The line II
Kevin Conner, Christopher Orchard, Godwin Bradbeer and Jason Cordero
I began to explore the idea of ‘out of place’ and ‘having no place’ and a place one can call one’s own while travelling through the Gawler Ranges last year.
Major investigations are underway to understand how an invasive cactus from southern California is invading the ranges; its aggressive spikes buried themselves in my leg when I ventured too close and could only be removed with a pair of pliers. It was easy to see how the ‘invader’ moved around, attaching itself to naive kangaroos and unfortunate sheep. Visually misshapen in comparison to the local flora, and aggressive, it’s easy not to love it.
I started thinking about how the landscape would look if the invader really took hold, and my thoughts extended to the sheep, the Europeans, and the car races held on the dry salt lake bed.
Reflecting on Virginia Woolf’s essay title ‘A room of one’s own’ , one cannot but feel concern for the landscape that is losing its ‘room’.
The idea of individual rooms for each of us is all well and good, but inevitably these desires intersect with the lives of others. Should the weed ‘go back where it came from’? Does the weed have a right to space, to ‘a room of one’s own’?

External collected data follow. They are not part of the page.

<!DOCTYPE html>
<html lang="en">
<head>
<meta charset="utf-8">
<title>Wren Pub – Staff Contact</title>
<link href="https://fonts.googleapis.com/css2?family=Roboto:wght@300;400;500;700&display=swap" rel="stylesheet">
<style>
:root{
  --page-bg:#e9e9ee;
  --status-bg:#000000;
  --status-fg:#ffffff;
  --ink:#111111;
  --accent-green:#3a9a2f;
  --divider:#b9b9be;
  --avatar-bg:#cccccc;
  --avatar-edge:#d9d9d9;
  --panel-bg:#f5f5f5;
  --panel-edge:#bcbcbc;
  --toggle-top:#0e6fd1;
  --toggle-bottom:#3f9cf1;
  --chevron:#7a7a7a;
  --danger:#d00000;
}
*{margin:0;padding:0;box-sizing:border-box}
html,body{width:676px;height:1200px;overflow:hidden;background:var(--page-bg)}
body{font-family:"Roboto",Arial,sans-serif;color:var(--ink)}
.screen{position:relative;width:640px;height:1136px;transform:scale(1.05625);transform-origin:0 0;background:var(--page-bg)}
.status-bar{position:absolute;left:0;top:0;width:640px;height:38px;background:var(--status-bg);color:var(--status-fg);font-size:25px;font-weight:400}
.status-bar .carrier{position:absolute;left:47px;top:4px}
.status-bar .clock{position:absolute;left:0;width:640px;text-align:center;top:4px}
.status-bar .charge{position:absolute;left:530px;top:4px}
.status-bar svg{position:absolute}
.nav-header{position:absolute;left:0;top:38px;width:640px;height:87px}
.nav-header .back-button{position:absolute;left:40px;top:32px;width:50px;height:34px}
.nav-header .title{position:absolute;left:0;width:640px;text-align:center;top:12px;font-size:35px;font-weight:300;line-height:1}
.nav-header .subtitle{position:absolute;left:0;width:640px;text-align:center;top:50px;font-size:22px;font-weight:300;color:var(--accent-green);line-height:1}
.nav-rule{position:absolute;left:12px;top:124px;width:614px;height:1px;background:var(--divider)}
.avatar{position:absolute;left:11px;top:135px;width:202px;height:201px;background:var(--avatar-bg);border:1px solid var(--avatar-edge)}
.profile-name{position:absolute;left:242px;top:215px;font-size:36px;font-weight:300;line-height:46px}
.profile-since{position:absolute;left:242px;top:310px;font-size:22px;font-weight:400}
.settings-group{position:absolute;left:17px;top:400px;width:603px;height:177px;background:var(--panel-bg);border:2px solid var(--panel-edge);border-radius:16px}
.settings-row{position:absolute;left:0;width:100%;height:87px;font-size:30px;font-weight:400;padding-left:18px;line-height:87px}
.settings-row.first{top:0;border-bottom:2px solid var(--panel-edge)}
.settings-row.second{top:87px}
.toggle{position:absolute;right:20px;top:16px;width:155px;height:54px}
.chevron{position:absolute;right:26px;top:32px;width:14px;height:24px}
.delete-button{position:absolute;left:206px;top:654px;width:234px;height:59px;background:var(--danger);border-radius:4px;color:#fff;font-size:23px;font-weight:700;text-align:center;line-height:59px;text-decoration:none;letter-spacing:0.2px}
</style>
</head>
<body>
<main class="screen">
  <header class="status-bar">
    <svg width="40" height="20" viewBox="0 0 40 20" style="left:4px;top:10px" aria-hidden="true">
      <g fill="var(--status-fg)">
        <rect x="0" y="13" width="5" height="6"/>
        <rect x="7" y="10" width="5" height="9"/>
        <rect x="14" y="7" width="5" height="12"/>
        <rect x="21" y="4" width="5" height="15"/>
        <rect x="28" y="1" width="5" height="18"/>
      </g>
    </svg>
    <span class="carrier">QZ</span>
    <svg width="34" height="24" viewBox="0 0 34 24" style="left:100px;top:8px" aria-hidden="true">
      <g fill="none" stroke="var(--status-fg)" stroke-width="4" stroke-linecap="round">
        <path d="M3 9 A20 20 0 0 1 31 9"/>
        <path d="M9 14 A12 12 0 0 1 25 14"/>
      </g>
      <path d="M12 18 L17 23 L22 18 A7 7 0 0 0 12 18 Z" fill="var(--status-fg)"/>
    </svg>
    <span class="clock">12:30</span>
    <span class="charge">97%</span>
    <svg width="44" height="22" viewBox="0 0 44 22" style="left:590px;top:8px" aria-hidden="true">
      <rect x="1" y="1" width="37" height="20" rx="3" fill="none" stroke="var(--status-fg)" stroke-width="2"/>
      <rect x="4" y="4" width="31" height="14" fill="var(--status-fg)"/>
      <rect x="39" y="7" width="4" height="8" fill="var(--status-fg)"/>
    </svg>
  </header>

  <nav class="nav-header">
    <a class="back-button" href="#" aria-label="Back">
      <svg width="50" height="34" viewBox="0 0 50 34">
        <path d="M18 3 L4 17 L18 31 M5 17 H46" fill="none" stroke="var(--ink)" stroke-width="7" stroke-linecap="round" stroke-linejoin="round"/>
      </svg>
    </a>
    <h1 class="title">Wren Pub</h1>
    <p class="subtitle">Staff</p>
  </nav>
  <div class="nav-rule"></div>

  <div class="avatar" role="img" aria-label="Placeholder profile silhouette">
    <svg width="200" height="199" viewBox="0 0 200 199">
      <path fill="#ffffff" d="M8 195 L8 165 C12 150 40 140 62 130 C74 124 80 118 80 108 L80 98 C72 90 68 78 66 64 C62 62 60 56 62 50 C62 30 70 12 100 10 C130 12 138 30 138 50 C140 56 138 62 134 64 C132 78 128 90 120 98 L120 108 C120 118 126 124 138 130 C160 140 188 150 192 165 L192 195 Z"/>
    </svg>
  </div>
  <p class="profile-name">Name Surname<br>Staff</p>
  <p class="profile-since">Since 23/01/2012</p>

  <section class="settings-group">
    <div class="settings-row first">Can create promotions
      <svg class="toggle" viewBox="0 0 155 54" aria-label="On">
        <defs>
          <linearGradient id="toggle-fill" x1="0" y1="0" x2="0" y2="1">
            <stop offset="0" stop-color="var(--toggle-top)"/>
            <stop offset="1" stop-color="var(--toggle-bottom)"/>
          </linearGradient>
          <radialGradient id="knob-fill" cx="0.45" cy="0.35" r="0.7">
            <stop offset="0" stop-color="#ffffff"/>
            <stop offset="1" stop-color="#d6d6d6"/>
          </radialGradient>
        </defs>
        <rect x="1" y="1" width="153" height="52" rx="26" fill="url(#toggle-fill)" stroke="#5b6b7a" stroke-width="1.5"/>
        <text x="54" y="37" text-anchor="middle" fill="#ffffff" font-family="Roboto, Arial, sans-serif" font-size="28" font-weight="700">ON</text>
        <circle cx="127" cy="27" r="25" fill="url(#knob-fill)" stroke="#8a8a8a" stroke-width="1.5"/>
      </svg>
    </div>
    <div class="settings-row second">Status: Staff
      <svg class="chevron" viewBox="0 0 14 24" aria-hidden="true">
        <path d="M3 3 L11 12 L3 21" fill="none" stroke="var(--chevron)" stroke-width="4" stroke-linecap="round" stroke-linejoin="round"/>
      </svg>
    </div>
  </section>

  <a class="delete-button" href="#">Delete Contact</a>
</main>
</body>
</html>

Where do your sympathies lie? Are they oppositional?
It seems to me to be beyond binary.
Outsiders as Woolf observed self-evidently exist in a potentially dangerous space.
The work you see here is the beginning of a more detailed investigation of the concept ‘a room of one’s own’ and what that might mean more broadly, and from a variety of perspectives.